Only the lines holding "fract" are wanted. Copy every one from the records below.

Rendered images with source text:
☆ ☆ ☆

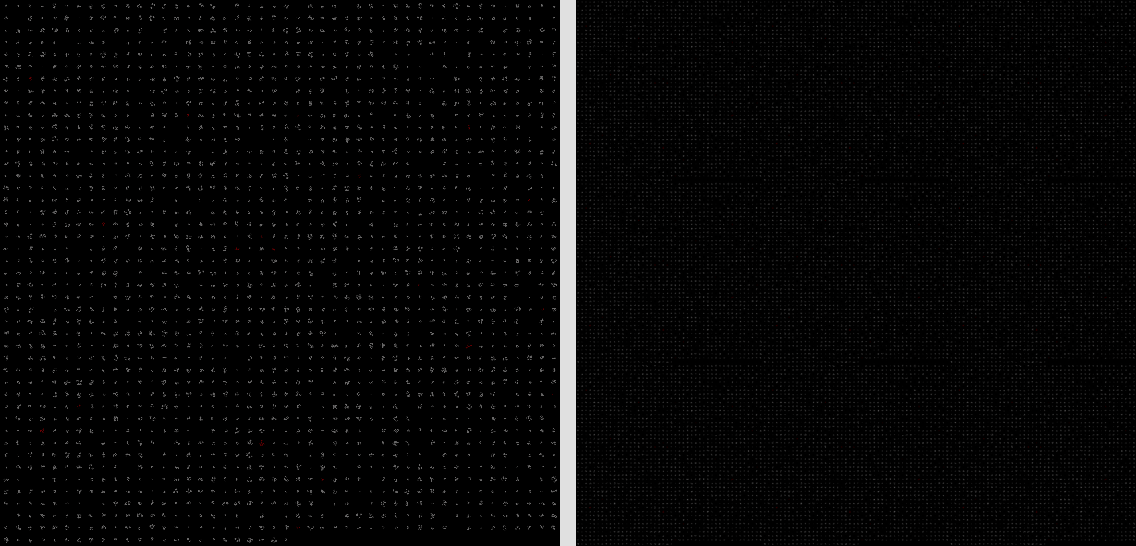
Left, the tile; right, the same tile 3 across and 3 down.
A Shadertoy shader for this pattern:

```glsl
const vec2 GRID = vec2(46.0, 45.0);
const float LAST_ROW_COUNT = 24.0;
const float WEAR_SCALE = 8.0;
const float LINE_WIDTH = 0.034;
const float TAU = 6.2831853;
const vec3 WHITE = vec3(1.0, 0.99, 0.99);
const vec3 RED = vec3(0.95, 0.0, 0.02);

float hash(vec2 p, float seed) {
    vec3 q = fract(vec3(p, seed) * vec3(0.1031, 0.1030, 0.0973));
    q += dot(q, q.yzx + 33.33);
    return fract((q.x + q.y) * q.z);
}

vec2 direction(float turn) {
    return vec2(cos(TAU * turn), sin(TAU * turn));
}

float cornerSlope(vec2 corner, vec2 offset, vec2 period) {
    return dot(direction(hash(mod(corner, period), 91.0)), offset);
}

// Gradient noise that wraps after a whole number of lattice steps
float gradientNoise(vec2 p, vec2 period) {
    vec2 i = floor(p), f = fract(p);
    vec2 u = f * f * f * (f * (f * 6.0 - 15.0) + 10.0);
    vec2 e = vec2(1.0, 0.0);
    float low = mix(cornerSlope(i, f, period), cornerSlope(i + e, f - e, period), u.x);
    float high = mix(cornerSlope(i + e.yx, f - e.yx, period),
                     cornerSlope(i + e.xx, f - e.xx, period), u.x);
    return mix(low, high, u.y);
}

// Box-filtered coverage, which dims lines thinner than a pixel
float lineCoverage(float dist, float width, float pixel) {
    float outer = clamp((0.5 * width - dist) / pixel + 0.5, 0.0, 1.0);
    float inner = clamp((-0.5 * width - dist) / pixel + 0.5, 0.0, 1.0);
    return outer - inner;
}

// Cluster of tiny rings, different in every cell
float ringCluster(vec2 p, vec2 cell, float pixel) {
    float size = hash(cell, 3.0);
    float spread = mix(0.05, 0.21, size);
    float count = 1.0 + floor(4.0 * size);
    if (hash(cell, 5.0) < 0.25) p.x = abs(p.x);
    float ink = 0.0;
    for (float i = 0.0; i < 5.0; i++) {
        if (i >= count) break;
        float seed = 11.0 + 7.0 * i;
        float turn = (i + hash(cell, seed)) / count + size * 7.0;
        float reach = spread * sqrt(hash(cell, seed + 1.0));
        float radius = mix(0.03, 0.07, hash(cell, seed + 2.0));
        vec2 q = p - direction(turn) * reach;
        q.y *= mix(0.8, 1.25, hash(cell, seed + 3.0));
        ink = max(ink, lineCoverage(length(q) - radius, LINE_WIDTH, pixel));
    }
    return ink;
}

// Some cells are blank, and the bottom row stops partway
float occupied(vec2 cell) {
    float kept = step(hash(cell, 61.0), 0.95);
    float pastEnd = step(LAST_ROW_COUNT, cell.x) * (1.0 - step(1.0, cell.y));
    return kept * (1.0 - pastEnd);
}

void mainImage(out vec4 fragColor, in vec2 fragCoord) {
    vec2 gridPos = fragCoord / iResolution.xy * GRID;
    vec2 cell = mod(floor(gridPos), GRID);
    vec2 local = fract(gridPos) - 0.5;
    float pixel = GRID.y / iResolution.y;

    // Broken outlines
    float noise = gradientNoise(gridPos * WEAR_SCALE, GRID * WEAR_SCALE);
    float wear = smoothstep(-0.2, 0.12, noise);
    float ink = ringCluster(local, cell, pixel) * wear * occupied(cell);

    // Rare red clusters among the white
    vec3 tint = mix(WHITE, RED, step(hash(cell, 73.0), 0.012));
    fragColor = vec4(tint * ink, 1.0);
}
```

☆ ☆ ☆

* **TASK RESULT**:
    vec3 q = fract(vec3(p, seed) * vec3(0.1031, 0.1030, 0.0973));
    return fract((q.x + q.y) * q.z);
    vec2 i = floor(p), f = fract(p);
    vec2 local = fract(gridPos) - 0.5;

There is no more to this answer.